§ Study material
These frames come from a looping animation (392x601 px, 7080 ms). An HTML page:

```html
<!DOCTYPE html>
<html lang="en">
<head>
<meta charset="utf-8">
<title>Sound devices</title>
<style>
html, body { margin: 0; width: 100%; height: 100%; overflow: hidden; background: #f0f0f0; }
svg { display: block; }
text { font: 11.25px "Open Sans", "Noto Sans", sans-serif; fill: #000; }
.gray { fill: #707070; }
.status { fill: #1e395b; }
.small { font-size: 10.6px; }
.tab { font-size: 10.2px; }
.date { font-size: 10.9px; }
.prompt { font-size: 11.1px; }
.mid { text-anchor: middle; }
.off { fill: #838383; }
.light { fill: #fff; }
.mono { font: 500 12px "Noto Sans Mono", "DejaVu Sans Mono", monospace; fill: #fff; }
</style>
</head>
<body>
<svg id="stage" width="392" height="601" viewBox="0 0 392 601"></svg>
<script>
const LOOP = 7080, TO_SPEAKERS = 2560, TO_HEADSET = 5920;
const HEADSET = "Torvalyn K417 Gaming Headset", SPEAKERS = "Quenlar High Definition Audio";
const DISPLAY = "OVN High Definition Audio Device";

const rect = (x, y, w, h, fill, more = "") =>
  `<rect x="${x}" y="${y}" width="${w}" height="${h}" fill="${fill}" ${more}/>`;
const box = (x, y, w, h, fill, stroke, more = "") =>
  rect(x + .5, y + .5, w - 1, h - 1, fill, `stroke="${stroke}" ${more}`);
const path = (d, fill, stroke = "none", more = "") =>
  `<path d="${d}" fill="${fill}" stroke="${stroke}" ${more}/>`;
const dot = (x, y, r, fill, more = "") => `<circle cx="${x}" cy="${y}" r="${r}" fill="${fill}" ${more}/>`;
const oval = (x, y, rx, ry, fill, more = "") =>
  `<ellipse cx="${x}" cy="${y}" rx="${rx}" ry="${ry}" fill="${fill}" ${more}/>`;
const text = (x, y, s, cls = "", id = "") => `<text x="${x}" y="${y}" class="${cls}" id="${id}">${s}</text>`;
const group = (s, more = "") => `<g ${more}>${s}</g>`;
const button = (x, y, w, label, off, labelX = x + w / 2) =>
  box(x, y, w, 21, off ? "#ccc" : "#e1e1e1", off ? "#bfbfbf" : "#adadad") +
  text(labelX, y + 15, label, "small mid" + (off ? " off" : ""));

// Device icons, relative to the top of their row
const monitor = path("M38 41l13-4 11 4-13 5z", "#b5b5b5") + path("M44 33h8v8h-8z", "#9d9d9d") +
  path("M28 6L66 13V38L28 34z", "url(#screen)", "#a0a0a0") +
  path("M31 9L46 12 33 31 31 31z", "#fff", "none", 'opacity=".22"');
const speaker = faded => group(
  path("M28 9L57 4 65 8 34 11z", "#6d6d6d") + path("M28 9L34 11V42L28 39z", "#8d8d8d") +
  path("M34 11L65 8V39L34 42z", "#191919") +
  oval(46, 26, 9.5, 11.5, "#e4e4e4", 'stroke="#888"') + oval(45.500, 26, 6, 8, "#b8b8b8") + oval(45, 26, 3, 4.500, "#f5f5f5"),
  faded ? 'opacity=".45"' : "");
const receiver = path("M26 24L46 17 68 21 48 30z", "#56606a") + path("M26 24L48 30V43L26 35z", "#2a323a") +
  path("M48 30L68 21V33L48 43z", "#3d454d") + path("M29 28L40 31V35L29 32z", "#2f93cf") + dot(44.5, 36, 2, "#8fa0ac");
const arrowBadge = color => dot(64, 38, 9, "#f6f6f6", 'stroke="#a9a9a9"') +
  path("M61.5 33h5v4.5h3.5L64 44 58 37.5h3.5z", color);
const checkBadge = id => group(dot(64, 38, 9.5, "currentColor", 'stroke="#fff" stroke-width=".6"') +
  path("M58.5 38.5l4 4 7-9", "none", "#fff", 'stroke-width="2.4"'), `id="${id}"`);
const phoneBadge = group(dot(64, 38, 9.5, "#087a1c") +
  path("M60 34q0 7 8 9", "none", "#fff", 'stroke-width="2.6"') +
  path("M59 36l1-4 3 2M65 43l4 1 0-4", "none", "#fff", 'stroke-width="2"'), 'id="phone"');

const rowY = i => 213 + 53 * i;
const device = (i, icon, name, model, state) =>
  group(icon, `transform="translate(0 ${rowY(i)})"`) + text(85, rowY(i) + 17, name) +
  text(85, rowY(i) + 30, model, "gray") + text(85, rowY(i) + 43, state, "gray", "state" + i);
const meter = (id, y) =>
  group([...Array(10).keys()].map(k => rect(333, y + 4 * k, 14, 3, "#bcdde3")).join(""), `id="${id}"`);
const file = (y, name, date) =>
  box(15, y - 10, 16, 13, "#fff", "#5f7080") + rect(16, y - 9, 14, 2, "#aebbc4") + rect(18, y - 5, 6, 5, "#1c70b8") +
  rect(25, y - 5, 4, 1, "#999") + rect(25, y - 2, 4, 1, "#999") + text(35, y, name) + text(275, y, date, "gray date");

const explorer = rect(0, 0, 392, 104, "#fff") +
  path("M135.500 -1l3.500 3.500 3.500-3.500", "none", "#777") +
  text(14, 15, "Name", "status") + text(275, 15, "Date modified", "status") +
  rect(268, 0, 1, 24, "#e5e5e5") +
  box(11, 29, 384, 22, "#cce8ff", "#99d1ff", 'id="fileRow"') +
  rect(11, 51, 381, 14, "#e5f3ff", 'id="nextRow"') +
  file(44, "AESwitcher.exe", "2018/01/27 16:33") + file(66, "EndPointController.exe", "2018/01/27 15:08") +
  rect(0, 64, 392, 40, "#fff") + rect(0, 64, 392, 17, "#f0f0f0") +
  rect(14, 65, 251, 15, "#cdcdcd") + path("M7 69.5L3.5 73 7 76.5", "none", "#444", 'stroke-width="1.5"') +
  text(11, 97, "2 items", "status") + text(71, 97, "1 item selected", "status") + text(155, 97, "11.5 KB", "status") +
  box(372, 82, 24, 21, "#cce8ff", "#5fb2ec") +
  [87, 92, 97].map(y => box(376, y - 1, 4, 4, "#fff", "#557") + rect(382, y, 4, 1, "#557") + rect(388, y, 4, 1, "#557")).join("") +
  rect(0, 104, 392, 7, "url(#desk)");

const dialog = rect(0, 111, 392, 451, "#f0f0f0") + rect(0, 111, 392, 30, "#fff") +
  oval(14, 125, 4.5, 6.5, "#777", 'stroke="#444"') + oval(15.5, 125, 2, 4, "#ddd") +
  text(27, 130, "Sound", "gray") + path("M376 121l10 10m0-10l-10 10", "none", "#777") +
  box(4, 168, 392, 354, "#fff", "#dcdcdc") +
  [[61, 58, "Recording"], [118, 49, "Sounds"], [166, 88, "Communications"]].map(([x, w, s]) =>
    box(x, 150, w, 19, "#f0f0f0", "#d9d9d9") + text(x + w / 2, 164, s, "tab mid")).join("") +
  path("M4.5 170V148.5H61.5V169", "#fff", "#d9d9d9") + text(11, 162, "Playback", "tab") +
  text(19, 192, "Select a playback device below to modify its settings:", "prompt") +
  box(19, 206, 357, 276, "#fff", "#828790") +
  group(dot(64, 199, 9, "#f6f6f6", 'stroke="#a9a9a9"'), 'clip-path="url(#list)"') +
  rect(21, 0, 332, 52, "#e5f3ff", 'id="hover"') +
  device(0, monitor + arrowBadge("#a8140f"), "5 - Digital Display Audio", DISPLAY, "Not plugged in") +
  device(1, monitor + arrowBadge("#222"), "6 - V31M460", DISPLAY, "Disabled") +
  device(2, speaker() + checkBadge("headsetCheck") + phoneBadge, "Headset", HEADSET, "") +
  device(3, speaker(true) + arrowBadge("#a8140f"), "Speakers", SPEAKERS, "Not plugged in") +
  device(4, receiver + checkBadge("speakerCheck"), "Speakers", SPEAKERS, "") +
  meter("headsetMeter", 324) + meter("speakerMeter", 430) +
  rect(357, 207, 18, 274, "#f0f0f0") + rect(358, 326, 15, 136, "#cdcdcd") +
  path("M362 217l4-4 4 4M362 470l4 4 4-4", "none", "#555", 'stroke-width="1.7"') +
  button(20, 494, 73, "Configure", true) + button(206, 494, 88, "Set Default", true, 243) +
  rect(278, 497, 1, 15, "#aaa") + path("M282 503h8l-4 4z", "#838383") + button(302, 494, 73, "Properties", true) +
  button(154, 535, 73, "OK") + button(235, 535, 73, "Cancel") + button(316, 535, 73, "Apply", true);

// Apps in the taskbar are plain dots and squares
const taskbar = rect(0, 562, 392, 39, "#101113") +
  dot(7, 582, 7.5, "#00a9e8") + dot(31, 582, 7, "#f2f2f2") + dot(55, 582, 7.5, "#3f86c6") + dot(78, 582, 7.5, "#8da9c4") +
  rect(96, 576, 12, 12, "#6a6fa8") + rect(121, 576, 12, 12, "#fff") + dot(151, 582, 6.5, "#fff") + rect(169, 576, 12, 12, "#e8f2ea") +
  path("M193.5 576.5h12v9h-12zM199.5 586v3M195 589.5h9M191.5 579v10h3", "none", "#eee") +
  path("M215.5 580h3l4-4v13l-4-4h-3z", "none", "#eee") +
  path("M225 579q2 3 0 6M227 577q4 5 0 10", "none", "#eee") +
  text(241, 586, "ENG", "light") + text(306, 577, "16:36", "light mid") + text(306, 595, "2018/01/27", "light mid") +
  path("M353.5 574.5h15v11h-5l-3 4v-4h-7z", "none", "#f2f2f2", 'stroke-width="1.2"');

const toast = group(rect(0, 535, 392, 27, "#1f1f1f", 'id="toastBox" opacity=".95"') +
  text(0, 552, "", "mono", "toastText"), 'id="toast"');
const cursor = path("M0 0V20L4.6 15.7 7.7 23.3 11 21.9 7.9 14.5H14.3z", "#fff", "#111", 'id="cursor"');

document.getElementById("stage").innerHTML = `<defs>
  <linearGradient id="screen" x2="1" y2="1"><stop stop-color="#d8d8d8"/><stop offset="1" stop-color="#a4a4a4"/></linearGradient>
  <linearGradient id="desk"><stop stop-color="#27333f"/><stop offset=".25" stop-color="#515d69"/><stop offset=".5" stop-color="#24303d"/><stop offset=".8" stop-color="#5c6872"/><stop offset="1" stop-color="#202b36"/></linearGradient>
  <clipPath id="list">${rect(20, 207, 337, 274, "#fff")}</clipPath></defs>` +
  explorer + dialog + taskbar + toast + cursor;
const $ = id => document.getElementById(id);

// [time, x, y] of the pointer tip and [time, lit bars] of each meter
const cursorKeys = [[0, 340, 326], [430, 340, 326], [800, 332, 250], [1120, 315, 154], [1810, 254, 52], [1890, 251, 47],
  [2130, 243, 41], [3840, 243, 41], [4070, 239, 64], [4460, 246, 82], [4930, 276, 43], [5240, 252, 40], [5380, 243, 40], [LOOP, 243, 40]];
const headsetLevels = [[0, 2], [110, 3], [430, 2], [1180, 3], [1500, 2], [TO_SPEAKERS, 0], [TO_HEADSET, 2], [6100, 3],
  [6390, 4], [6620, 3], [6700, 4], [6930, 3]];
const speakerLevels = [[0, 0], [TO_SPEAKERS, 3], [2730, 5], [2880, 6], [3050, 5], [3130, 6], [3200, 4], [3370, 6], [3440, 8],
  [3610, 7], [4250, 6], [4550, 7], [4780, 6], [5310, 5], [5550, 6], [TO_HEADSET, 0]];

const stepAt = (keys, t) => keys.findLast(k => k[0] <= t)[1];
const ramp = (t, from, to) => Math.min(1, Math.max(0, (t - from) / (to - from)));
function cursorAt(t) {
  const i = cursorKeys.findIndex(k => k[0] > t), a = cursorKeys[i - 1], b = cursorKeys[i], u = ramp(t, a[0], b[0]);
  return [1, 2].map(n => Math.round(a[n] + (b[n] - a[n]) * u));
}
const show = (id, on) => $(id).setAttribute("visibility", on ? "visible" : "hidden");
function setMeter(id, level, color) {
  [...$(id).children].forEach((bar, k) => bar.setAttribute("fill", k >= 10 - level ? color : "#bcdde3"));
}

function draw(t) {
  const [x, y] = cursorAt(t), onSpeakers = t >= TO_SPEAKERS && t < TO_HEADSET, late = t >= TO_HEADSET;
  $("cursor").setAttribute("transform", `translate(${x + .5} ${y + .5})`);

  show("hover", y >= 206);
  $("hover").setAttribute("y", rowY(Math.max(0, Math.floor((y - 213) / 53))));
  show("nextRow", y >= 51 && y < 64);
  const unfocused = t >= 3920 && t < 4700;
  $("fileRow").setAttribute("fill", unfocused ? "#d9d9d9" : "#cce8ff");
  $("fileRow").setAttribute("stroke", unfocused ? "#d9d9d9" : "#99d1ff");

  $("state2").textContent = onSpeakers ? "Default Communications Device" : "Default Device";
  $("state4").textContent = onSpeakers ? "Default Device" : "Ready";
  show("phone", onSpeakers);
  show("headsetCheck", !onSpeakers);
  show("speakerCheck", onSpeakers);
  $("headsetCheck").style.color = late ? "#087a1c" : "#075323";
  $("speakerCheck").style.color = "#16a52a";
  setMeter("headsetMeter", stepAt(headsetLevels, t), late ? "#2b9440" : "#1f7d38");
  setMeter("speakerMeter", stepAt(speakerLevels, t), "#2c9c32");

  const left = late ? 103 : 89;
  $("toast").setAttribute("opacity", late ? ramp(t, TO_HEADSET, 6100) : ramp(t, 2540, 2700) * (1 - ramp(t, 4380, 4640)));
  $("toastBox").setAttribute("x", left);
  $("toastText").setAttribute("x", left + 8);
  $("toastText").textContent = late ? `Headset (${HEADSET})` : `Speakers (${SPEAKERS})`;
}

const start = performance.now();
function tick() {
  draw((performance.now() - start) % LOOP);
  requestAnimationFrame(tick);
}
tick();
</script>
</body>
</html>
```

§ Required work
Copy every line of the entries above in which "oval" occurs.

§ Exercise result
const oval = (x, y, rx, ry, fill, more = "") =>
  oval(46, 26, 9.5, 11.5, "#e4e4e4", 'stroke="#888"') + oval(45.500, 26, 6, 8, "#b8b8b8") + oval(45, 26, 3, 4.500, "#f5f5f5"),
  oval(14, 125, 4.5, 6.5, "#777", 'stroke="#444"') + oval(15.5, 125, 2, 4, "#ddd") +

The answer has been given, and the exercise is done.